8. Jun 8, 2005

### Justin Lazear

You got an extra negative. $\cos{n\pi} = (-1)^n$, which we can verify by noting that when n = 0, $n\pi = 0$, so $\cos{n\pi} = 1$. Additionally, when n = 1, we just have cosine of pi, which is -1. So we must have (-1)n instead of (-1)n-1.

--J

9. Jun 8, 2005

### VinnyCee

So, the an is:

$$a_n\,=\,\frac{2\,(-1)^n}{n^2}$$

Right?

10. Jun 8, 2005

### Justin Lazear

Looks good. Now go have another look at those b coefficients.

--J

Just one final left... Yay me!

11. Jun 8, 2005

### VinnyCee

Now for the bn!

$$b_n\,=\,\frac{1}{\pi}\,\int_{-\pi}^{0}\,x^2\,sin\,(n\,x)\,dx\,=\,\frac{1}{\pi}\,\left[\frac{-n^2\,x^2\,cos\,(n\,x)\,+\,2\,cos\,(n\,x)\,2\,n\,x\,sin\,(n\,x)}{n^3}\right]_{-\pi}^{0}$$

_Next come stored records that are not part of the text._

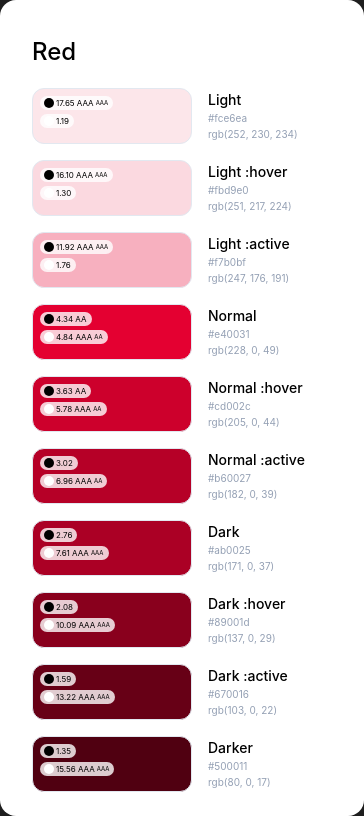
<!DOCTYPE html>
<html lang="en">
<head>
<meta charset="utf-8">
<title>Red palette</title>
<style>
:root {
  --backdrop: #1e1e1e;
  --card: #ffffff;
  --ink: #000000;
  --muted: #94a0b4;
  --outline: #e2e8f0;
  --pill: rgba(255, 255, 255, 0.8);
  --red-light: #fce6ea;
  --red-light-hover: #fbd9e0;
  --red-light-active: #f7b0bf;
  --red-normal: #e40031;
  --red-normal-hover: #cd002c;
  --red-normal-active: #b60027;
  --red-dark: #ab0025;
  --red-dark-hover: #89001d;
  --red-dark-active: #670016;
  --red-darker: #500011;
}
* { box-sizing: border-box; margin: 0; padding: 0; }
html, body { width: 364px; height: 816px; overflow: hidden; background: var(--backdrop); }
body { font-family: Inter, Roboto, sans-serif; color: var(--ink); }
.card { width: 364px; height: 816px; padding: 32px; background: var(--card); border-radius: 16px; }
h1 { height: 40px; margin-bottom: 16px; font-size: 24px; line-height: 40px; font-weight: 500; }
.shades { display: flex; flex-direction: column; gap: 16px; list-style: none; }
.shade { display: grid; grid-template-columns: 160px 1fr; column-gap: 16px; height: 56px; }
.swatch {
  display: flex; flex-direction: column; align-items: flex-start; gap: 4px;
  height: 56px; padding: 7px; border: 1px solid var(--outline); border-radius: 12px;
}
.contrast {
  display: flex; align-items: center; height: 14px; padding: 0 5px 0 4px;
  border-radius: 7px; background: var(--pill); font-size: 8px; line-height: 14px; white-space: nowrap;
}
.contrast::before { content: ""; width: 10px; height: 10px; margin-right: 2px; border-radius: 50%; background: var(--card); }
.contrast.on-black::before { background: var(--ink); }
.contrast small { margin-left: 2px; font-size: 6px; }
.info { padding-top: 2px; white-space: nowrap; }
h2 { font-size: 14px; line-height: 20px; font-weight: 500; }
.info p { font-size: 10px; line-height: 16px; color: var(--muted); }
.light { background: var(--red-light); }
.light-hover { background: var(--red-light-hover); }
.light-active { background: var(--red-light-active); }
.normal { background: var(--red-normal); }
.normal-hover { background: var(--red-normal-hover); }
.normal-active { background: var(--red-normal-active); }
.dark { background: var(--red-dark); }
.dark-hover { background: var(--red-dark-hover); }
.dark-active { background: var(--red-dark-active); }
.darker { background: var(--red-darker); }
</style>
</head>
<body>
<main class="card">
  <h1>Red</h1>
  <ul class="shades">
    <li class="shade">
      <div class="swatch light"><span class="contrast on-black">17.65 AAA<small>AAA</small></span><span class="contrast">1.19</span></div>
      <div class="info"><h2>Light</h2><p>#fce6ea</p><p>rgb(252, 230, 234)</p></div>
    </li>
    <li class="shade">
      <div class="swatch light-hover"><span class="contrast on-black">16.10 AAA<small>AAA</small></span><span class="contrast">1.30</span></div>
      <div class="info"><h2>Light :hover</h2><p>#fbd9e0</p><p>rgb(251, 217, 224)</p></div>
    </li>
    <li class="shade">
      <div class="swatch light-active"><span class="contrast on-black">11.92 AAA<small>AAA</small></span><span class="contrast">1.76</span></div>
      <div class="info"><h2>Light :active</h2><p>#f7b0bf</p><p>rgb(247, 176, 191)</p></div>
    </li>
    <li class="shade">
      <div class="swatch normal"><span class="contrast on-black">4.34 AA</span><span class="contrast">4.84 AAA<small>AA</small></span></div>
      <div class="info"><h2>Normal</h2><p>#e40031</p><p>rgb(228, 0, 49)</p></div>
    </li>
    <li class="shade">
      <div class="swatch normal-hover"><span class="contrast on-black">3.63 AA</span><span class="contrast">5.78 AAA<small>AA</small></span></div>
      <div class="info"><h2>Normal :hover</h2><p>#cd002c</p><p>rgb(205, 0, 44)</p></div>
    </li>
    <li class="shade">
      <div class="swatch normal-active"><span class="contrast on-black">3.02</span><span class="contrast">6.96 AAA<small>AA</small></span></div>
      <div class="info"><h2>Normal :active</h2><p>#b60027</p><p>rgb(182, 0, 39)</p></div>
    </li>
    <li class="shade">
      <div class="swatch dark"><span class="contrast on-black">2.76</span><span class="contrast">7.61 AAA<small>AAA</small></span></div>
      <div class="info"><h2>Dark</h2><p>#ab0025</p><p>rgb(171, 0, 37)</p></div>
    </li>
    <li class="shade">
      <div class="swatch dark-hover"><span class="contrast on-black">2.08</span><span class="contrast">10.09 AAA<small>AAA</small></span></div>
      <div class="info"><h2>Dark :hover</h2><p>#89001d</p><p>rgb(137, 0, 29)</p></div>
    </li>
    <li class="shade">
      <div class="swatch dark-active"><span class="contrast on-black">1.59</span><span class="contrast">13.22 AAA<small>AAA</small></span></div>
      <div class="info"><h2>Dark :active</h2><p>#670016</p><p>rgb(103, 0, 22)</p></div>
    </li>
    <li class="shade">
      <div class="swatch darker"><span class="contrast on-black">1.35</span><span class="contrast">15.56 AAA<small>AAA</small></span></div>
      <div class="info"><h2>Darker</h2><p>#500011</p><p>rgb(80, 0, 17)</p></div>
    </li>
  </ul>
</main>
</body>
</html>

$$b_n\,=\,\frac{1}{\pi}\,\left[\frac{2}{n^3}\,+\,\frac{\pi^2\,(-1)^n}{n}\,-\,\frac{2\,(-1)^n}{n^3}\right]$$

$$b_n\,=\,\frac{2}{\pi\,n^3}\,+\,\frac{\pi\,(-1)^n}{n}\,-\,\frac{2\,(-1)^n}{\pi\,n^3}$$

Does that look right also?

Good luck on the final! I feel for you man.

12. Jun 8, 2005

### Justin Lazear

Looks like you got it.

And just in case you were interested, here's some plots of the fourier series truncated to 5, 15, 50, and 500 terms. Can't even tell it's not the function itself in the 500 one, can ya'?

Good job.

--J

#### Attached Files:

• ###### Fourier.JPG
File size:
12.8 KB
Views:
66
13. Jun 8, 2005

### VinnyCee

Awesome plots.

Thanks alot for the help.